Weeks later, the Super Blues tired after a frantic start to the EA Sports Cup final to suffer another defeat to Liam Buckley’s side. Had Limerick leaned from their mistakes? The budget has also been a talking point, even before the ball was kicked. Reportedly, Limerick have a budget which ranks higher than the majority of other Premier Division clubs.


A sloppy home loss to Bohemians, coupled with a draw against Finn Harps, left many on Shannonside disgruntled and confused – the side they’d witnessed tear Sligo Rovers apart were struggling to create chances and seemed devoid of fresh ideas when trailing. Many would cite the dismissal of Pat Scully, who’d just won the First Division, and say that the board are too quick to change.


But, in 2014, Limerick allowed Stuart Taylor a second season, which immediately turned into mediocrity, as Limerick looked unlikely to improve upon their seventh place finish in 2013.


They failed to move until July, at which point Limerick were mid-table and out of both cup competitions. Russell guided Limerick to sixth, despite their inconsistent form. Many will maintain that Martin was dealt a poor hand prior to the 2015 season: a significantly reduced budget meant a mix of youth and experience failed to gather any momentum, or victories.


Additions in July helped Limerick eventually climb off the bottom on the final day, but the play-off heartbreak in Ballybofey showed familiar failings as Ollie Horgan’s side were able to frustrate Limerick before relegating the Blues in dramatic fashion.


A fantastic run in 2016 saw Limerick win the First Division at a canter. The style of attacking play was clear and often fantastic, though the gap in budget and personnel between Limerick and their First Division opponents appears to have diminished winning the league by 23 points.

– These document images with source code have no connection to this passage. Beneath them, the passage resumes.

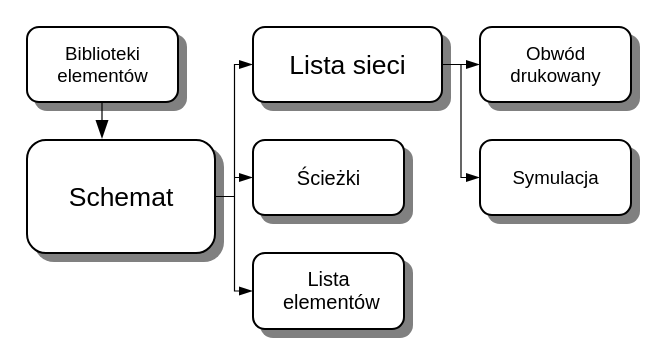
<!DOCTYPE html>
<html lang="pl">
<head>
<meta charset="utf-8">
<title>Schemat – przepływ projektu</title>
<style>
:root {
  --paper: #fff;
  --ink: #000;
  --shadow: #808080;
}
* { box-sizing: border-box; }
html, body { margin: 0; overflow: hidden; }
.diagram {
  position: relative;
  width: 664px;
  height: 361px;
  overflow: hidden;
  background: var(--paper);
  color: var(--ink);
  font-family: "Liberation Sans", Arial, sans-serif;
}
.node {
  position: absolute;
  width: 153px;
  height: 77px;
  display: flex;
  align-items: center;
  justify-content: center;
  text-align: center;
  white-space: nowrap;
  background: var(--paper);
  border: 2px solid var(--ink);
  border-radius: 13px;
  box-shadow: 8px 8px 0 var(--shadow);
  font-size: 18.7px;
  line-height: 22px;
}
.library { left: 26px; top: 26px; }
.schematic { left: 26px; top: 139px; width: 190px; height: 115px; border-radius: 20px; font-size: 26.5px; }
.netlist { left: 252px; top: 26px; width: 191px; font-size: 26.5px; }
.tracks { left: 252px; top: 139px; width: 153px; font-size: 20px; }
.parts { left: 252px; top: 252px; width: 153px; height: 78px; font-size: 20px; line-height: 23px; }
.board { left: 479px; top: 26px; }
.simulation { left: 479px; top: 139px; }
.connectors { position: absolute; inset: 0; }
.wire { fill: none; stroke: var(--ink); stroke-width: 1.2; }
</style>
</head>
<body>
<main class="diagram">
  <div class="node library">Biblioteki<br>elementów</div>
  <div class="node schematic">Schemat</div>
  <div class="node netlist">Lista sieci</div>
  <div class="node tracks">Ścieżki</div>
  <div class="node parts">Lista<br>&nbsp;elementów</div>
  <div class="node board">Obwód<br>drukowany</div>
  <div class="node simulation">Symulacja</div>
  <svg class="connectors" width="664" height="361" viewBox="0 0 664 361" aria-hidden="true">
    <defs>
      <polygon id="arrowhead" points="0,0 -14,-4.5 -14,4.5"/>
    </defs>
    <path class="wire" d="M102 102V122"/>
    <polygon points="102,139 95.5,120 108.5,120"/>
    <path class="wire" d="M216 196.5H234.5M240 64.5H234.5V291H240M234.5 177.5H240"/>
    <use href="#arrowhead" x="253" y="64.5"/>
    <use href="#arrowhead" x="253" y="177.5"/>
    <use href="#arrowhead" x="253" y="291"/>
    <path class="wire" d="M443 64.5H467M461 64.5V177.5H467"/>
    <use href="#arrowhead" x="480" y="64.5"/>
    <use href="#arrowhead" x="480" y="177.5"/>
  </svg>
</main>
</body>
</html>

That same style has become predictable and easily counteracted in the early stages of 2017. The formation and style used has been consistent over time, which seems to have made it easy to foil. To credit Russell, he oversaw a transitional period in the club's history, moving from Thomond Park to Jackman Park to Markets Field.


Limerick appear settled in their revamped home, though the process to get to the Garryowen venue can’t have helped the former UCD boss.

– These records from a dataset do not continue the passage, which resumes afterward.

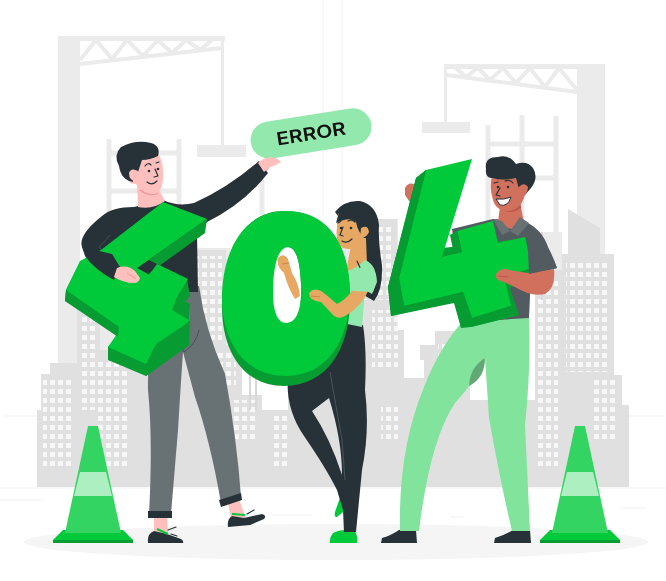
<!DOCTYPE html>
<html lang="en">
<head>
<meta charset="utf-8">
<title>Error 404</title>
<style>
:root{--green:#00c93a;--green-dark:#079c31;--cone:#33d461;--mint:#92e8ad;--mint-pale:#adefc1;--trouser:#82e39c;--ink:#263238;--grey:#687174;--grey-dark:#525c60;--city:#e0e0e0;--city-pale:#ebebeb;--crane:#ebebeb;--floor:#f5f5f5;--pale-skin:#ffbfbc;--tan-skin:#e6a863;--brown-skin:#d2705e}
html,body{margin:0;background:#fff;overflow:hidden}
svg{display:block;width:666px;height:581px}
.green{fill:var(--green)}.green-dark{fill:var(--green-dark)}.ink{fill:var(--ink)}.grey{fill:var(--grey)}.grey-dark{fill:var(--grey-dark)}
.mint{fill:var(--mint)}.trouser{fill:var(--trouser)}.pale{fill:var(--pale-skin)}.tan{fill:var(--tan-skin)}.brown{fill:var(--brown-skin)}
.city{fill:var(--city)}.city-pale{fill:var(--city-pale)}.crane{fill:var(--crane)}
.truss{fill:none;stroke:var(--crane);stroke-width:4}
.frame{fill:none;stroke:var(--crane);stroke-width:5}
.line{fill:none;stroke:var(--ink);stroke-width:1.2;stroke-linecap:round;stroke-linejoin:round}
.fold{fill:none;stroke:#465055;stroke-width:1}
.label{font:600 18px Inter,"Open Sans",sans-serif;fill:#111}
</style>
</head>
<body>
<svg viewBox="0 0 666 581" role="img" aria-label="Three people carrying the digits 404 on a construction site">
<defs>
<pattern id="windows" width="8" height="9" patternUnits="userSpaceOnUse"><rect x="2" y="2" width="5" height="5" fill="#f7f7f7"/></pattern>
<g id="cone">
<path d="M-40 543V540L-30 530H30L40 540V543Z" class="green"/>
<path d="M-5 426H5L28 533H-28Z" fill="var(--cone)"/>
<path d="M-13 472H13L19 496H-19Z" fill="var(--mint-pale)"/>
<path d="M-40 540H40V543H-40Z" class="green-dark"/>
</g>
</defs>
<rect width="666" height="581" fill="#fff"/>

<g id="guides" fill="none" stroke="#f1f1f1">
<path d="M323 0V215M342 0V205M2 416H40M629 416H664M0 488H666M0 500H44M272 515H312M450 517H464M620 508H645"/>
</g>

<g id="left-crane">
<path d="M58 37H80V370H58Z" class="crane"/>
<path d="M58 36H225V41H58ZM221 38H224V146H221ZM197 145H246V157H197Z" class="crane"/>
<path class="truss" d="M80 64L222 48M80 60L96 40L112 59L127 40L143 56L158 40L172 53L186 40L200 50L212 40"/>
<path class="frame" d="M109 139V300M179 139V215M109 153H179M109 191H179M262 180V215"/>
</g>
<g id="right-crane">
<path d="M577 65H605V255H577Z" class="crane"/>
<path d="M444 64H605V69H444ZM444 66H447V123H444ZM422 122H470V133H422Z" class="crane"/>
<path class="truss" d="M446 75L577 92M456 68L466 77L478 68L490 80L503 68L516 83L530 68L545 87L559 68L577 90"/>
<path class="frame" d="M488 125V230M522 115V230M556 116V240M488 144H556M488 178H556"/>
</g>

<g id="city">
<path class="city-pale" d="M76 265H100V250H225V400H76ZM190 248H230V430H190ZM340 235H360V219H398V330H340ZM535 232H562V400H535Z"/>
<path class="city" d="M37 487V410H41V374H50V363H77V300H100V350H150V330H192V250H226V345H242V395H262V410H288V380H360V219H397V330H404V378H424V360H420V345H435V331H470V400H535V270H562V254H568V209L600 228V254H614V375H622V405H629V487Z"/>
<path fill="#fff" d="M404 318H438V331H430V343H420V378H404Z"/>
<path fill="url(#windows)" d="M43 380H72V470H43ZM81 304H97V410H81ZM98 362H130V470H98ZM194 256H222V340H194ZM204 350H236V385H204ZM232 400H258V440H232ZM272 416H288V470H272ZM364 225H394V300H364ZM372 310H398V370H372ZM304 400H328V440H304ZM438 340H462V378H438ZM536 280H558V468H536ZM566 259H610V372H566ZM592 378H616V440H592ZM381 405H398V440H381Z"/>
<path d="M250 290V410M256 350V410M464 330V378M542 232V300" stroke="#d8d8d8" stroke-width="2"/>
</g>
<ellipse id="floor" cx="336" cy="542" rx="312" ry="18" fill="var(--floor)"/>
<use href="#cone" x="93"/>
<use href="#cone" x="580"/>

<g id="man-left">
<path class="pale" d="M154 514L167 512L168 535H154ZM227 498L238 496L246 519L232 523Z"/>
<path class="ink" d="M148 542Q147 534 154 531L167 534L181 539Q184 541 183 543H148ZM228 527Q227 519 232 516L244 518L262 514Q267 515 264 519L250 525Z"/>
<path d="M157 529L168 534M232 514L245 515" stroke="#00c93a" stroke-width="2"/>
<path d="M168 530L176 527M171 534L177 536M247 514L254 510" class="line"/>
<path class="grey" d="M159 288L199 286Q205 330 225 374Q237 440 241 497L221 503Q210 440 195 397L183 352Q181 380 178 430L171 514H149Q153 440 148 390Q147 340 159 288Z"/>
<path class="fold" d="M183 352L179 300M184 352Q196 344 199 330"/>
<path class="ink" d="M148 511H172V518H148ZM219 500L241 493L242 500L221 507Z"/>
<path class="pale" d="M258 164Q266 157 274 158L280 162Q276 166 270 167L264 175Z"/>
<path class="ink" d="M134 207L163 200Q178 207 194 203Q228 188 259 161L268 173Q244 204 207 222L197 232L198 292H150L111 270L118 280Q93 265 82 247Q78 235 102 216Q112 207 134 207Z"/>
<path d="M110 235Q102 245 99 247L113 259" fill="none" stroke="#455056"/>
<path class="pale" d="M137 183L158 188L165 201Q153 210 138 207Z"/>
<path d="M139 190Q148 198 158 194L156 188Z" fill="#f49a98"/>
<path class="pale" d="M130 164Q133 153 156 152Q163 158 163 172Q164 190 155 194Q144 195 136 184Q126 184 128 174Z"/>
<path class="ink" d="M133 182Q121 180 119 166Q113 155 121 147Q136 139 151 143Q161 146 158 156Q150 160 142 160L138 172L131 170Z"/>
<path class="pale" d="M138 171Q131 167 129 173Q129 182 138 181Z"/>
<path class="line" d="M145 166Q148 162 151 165M156 163L159 162M155 169L158 176L154 177M147 182Q152 186 157 181"/>
<circle cx="149" cy="171" r="1.3" class="ink"/><circle cx="158" cy="169" r="1.3" class="ink"/>
</g>

<g id="four-left">
<path class="green-dark" d="M207 219L205 233L159 266L148 274L137 268ZM66 290L65 301L119 335L108 347V360L146 376L189 345L190 320L177 312L190 296L187 279L149 260L101 250L80 262Z"/>
<path class="green" d="M163 202L207 219L137 268L149 275L157 264L188 279L177 297L190 304V320L170 340L146 364L108 347L119 331L66 290L80 261L101 250Z"/>
<path class="green-dark" d="M177 297L190 304L189 320L172 310ZM146 364L156 344L189 322V345L146 376ZM66 290L119 327L118 337L65 301Z"/>
</g>
<g id="man-left-hand">
<path class="ink" d="M82 247L112 254L120 267L114 280Q95 270 85 256Z"/>
<path class="pale" d="M117 268Q127 264 135 271L140 278Q139 283 134 283Q124 283 114 277Z"/>
<path d="M127 273L136 279" stroke="#f49a98" fill="none"/>
</g>

<g id="error-sign" transform="rotate(-9 311 133)">
<rect x="250" y="115" width="122" height="37" rx="18.5" class="mint"/>
<text class="label" x="311" y="140" text-anchor="middle" textLength="70" lengthAdjust="spacingAndGlyphs">ERROR</text>
</g>
<path class="pale" d="M258 163Q264 157 272 157Q280 159 281 163Q274 162 270 167L264 172Z"/>

<g id="woman">
<path class="green" d="M341 495Q345 500 343 512L337 517Q333 517 336 509ZM333 533Q342 528 355 531Q358 537 357 543H330Q329 538 333 533Z"/>
<path class="ink" d="M288 376L347 322L363 325Q367 350 365 390Q370 430 362 470L356 532H344L343 510L337 490Q326 468 304 436Q285 408 288 376Z"/>
<path d="M312 411Q330 438 342 475Q342 440 329 398Z" class="city"/>
<path d="M330 372L342 440L345 480" fill="none" stroke="#47545a"/>
<path class="ink" d="M335 212Q344 200 360 201Q377 205 379 225Q378 242 382 265Q383 290 374 301L355 290L352 235Z"/>
<path class="tan" d="M352 240L366 238L367 265L346 272Z"/>
<path class="mint" d="M345 272Q359 267 365 260Q376 264 377 282L372 294L365 290L362 327L342 323Z"/>
<path d="M357 261L362 272" class="line"/>
<path class="tan" d="M338 214Q345 207 358 213L368 227Q369 239 358 245Q350 252 341 247Q335 240 337 226Z"/>
<path class="ink" d="M340 209Q355 203 365 215L371 238L364 238Q358 232 356 222Q350 216 336 223Z"/>
<path class="tan" d="M361 228Q368 224 369 232Q366 239 360 237Z"/>
<path class="line" d="M338 223L341 221M348 221Q352 219 355 222M343 227L340 235L343 236M342 241Q347 244 352 239"/>
<circle cx="341" cy="228" r="1.3" class="ink"/><circle cx="351" cy="228" r="1.3" class="ink"/>
</g>

<g id="zero" fill-rule="evenodd">
<path class="green-dark" d="M284 211C242 211 222 254 222 306C222 355 246 386 284 386C326 386 350 350 350 300C350 240 326 211 284 211ZM287 247C273 248 269 272 270 297C271 320 276 333 285 333C298 332 302 310 301 285C300 260 296 247 287 247Z"/>
<path class="green" d="M286 211C244 211 222 250 222 299C223 347 248 376 286 376C327 376 350 340 350 292C349 242 326 211 286 211ZM288 247C276 248 273 272 273 293C273 312 278 323 286 323C298 323 302 306 301 283C300 260 296 247 288 247Z"/>
</g>
<g id="woman-hands">
<path class="tan" d="M278 258Q283 252 288 259L292 273Q299 284 300 296L295 299Q288 288 284 273Q276 266 278 258Z"/>
<path d="M282 264L289 263" stroke="#c98a47"/>
<path class="tan" d="M370 287L352 291Q345 300 337 304L324 293Q315 286 309 293Q309 301 321 302L333 315Q338 320 345 316Q362 307 370 287Z"/>
<path d="M311 296L320 297" stroke="#c98a47"/>
<path class="mint" d="M357 269Q367 264 374 272Q378 280 373 292L353 291Z"/>
</g>

<g id="man-right">
<path class="ink" d="M382 538Q392 535 399 530H416L417 543H381ZM495 538Q505 535 513 530H530L531 543H494Z"/>
<path class="trouser" d="M465 319L529 316Q531 370 525 425L530 531H512Q501 485 489 418L485 358Q475 382 455 403Q430 440 419 531H400Q398 450 424 387Q441 344 465 319Z"/>
<path d="M469 386Q470 367 485 358Q485 378 469 386Z" fill="#62a874"/>
<path class="brown" d="M405 188Q408 182 414 184L428 187L439 224L426 228Q414 208 405 195Z"/>
<path class="grey-dark" d="M452 229L493 219L524 221Q542 229 548 247L557 268L531 275L529 318L467 322Z"/>
<path class="fold" d="M530 244L534 273"/>
<path class="brown" d="M500 206L520 202L524 223Q512 235 498 222Z"/>
<path d="M501 208Q509 216 521 208L520 202Z" fill="#b95a4b"/>
<path class="grey" d="M493 219L502 221L510 231L502 235ZM520 217L529 223L518 236L510 231Z"/>
<path class="brown" d="M492 176Q507 168 522 176L526 190Q523 209 509 211Q496 211 493 200Q489 188 492 176Z"/>
<path class="ink" d="M486 169Q484 157 498 157Q509 154 516 164Q527 160 533 168Q539 178 531 188L525 195L519 189L516 178Q501 181 493 178Q485 179 486 169Z"/>
<path class="brown" d="M518 188Q524 181 528 187Q528 196 519 197Z"/>
<path class="line" d="M494 183L498 182M505 181Q510 179 513 183M500 188L496 195L500 196"/>
<circle cx="498" cy="187" r="1.3" class="ink"/><circle cx="508" cy="187" r="1.3" class="ink"/>
<path d="M496 199Q504 200 511 197Q508 207 500 205Z" fill="#fff" stroke="#263238"/>
</g>

<g id="four-right">
<path class="green-dark" d="M426 170L416 178L388 287L391 316L454 303L461 328L471 327L519 315L508 283L532 277L526 238L426 250Z"/>
<path class="green" d="M426 170L472 159L442 257L462 252L457 231L493 221L498 243L525 237L532 268L504 277L511 306L472 318L463 292L404 306L399 278Z"/>
<path class="green-dark" d="M426 170L399 278L404 306L391 316L388 287L416 178ZM404 306L463 292L472 318L471 327L461 322L455 302L391 316ZM472 318L511 306L519 315L471 327ZM504 277L532 268V279L509 288ZM462 252L457 231L450 235L454 254Z"/>
</g>
<g id="man-right-hand">
<path class="brown" d="M554 269L528 273L509 270Q501 267 496 274Q495 280 501 281L515 287Q531 297 545 294Q556 288 554 269Z"/>
<path d="M498 276L508 277" stroke="#b95a4b"/>
<path class="grey-dark" d="M527 229Q546 235 557 268L529 274Z"/>
</g>
</svg>
</body>
</html>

Was this decision too sudden? Only time will tell.


But it appears that the board have a view that something had to change for Limerick to reach their targets in 2017, though perhaps people shouldn’t be surprised given the regular failings shown by Russell’s side.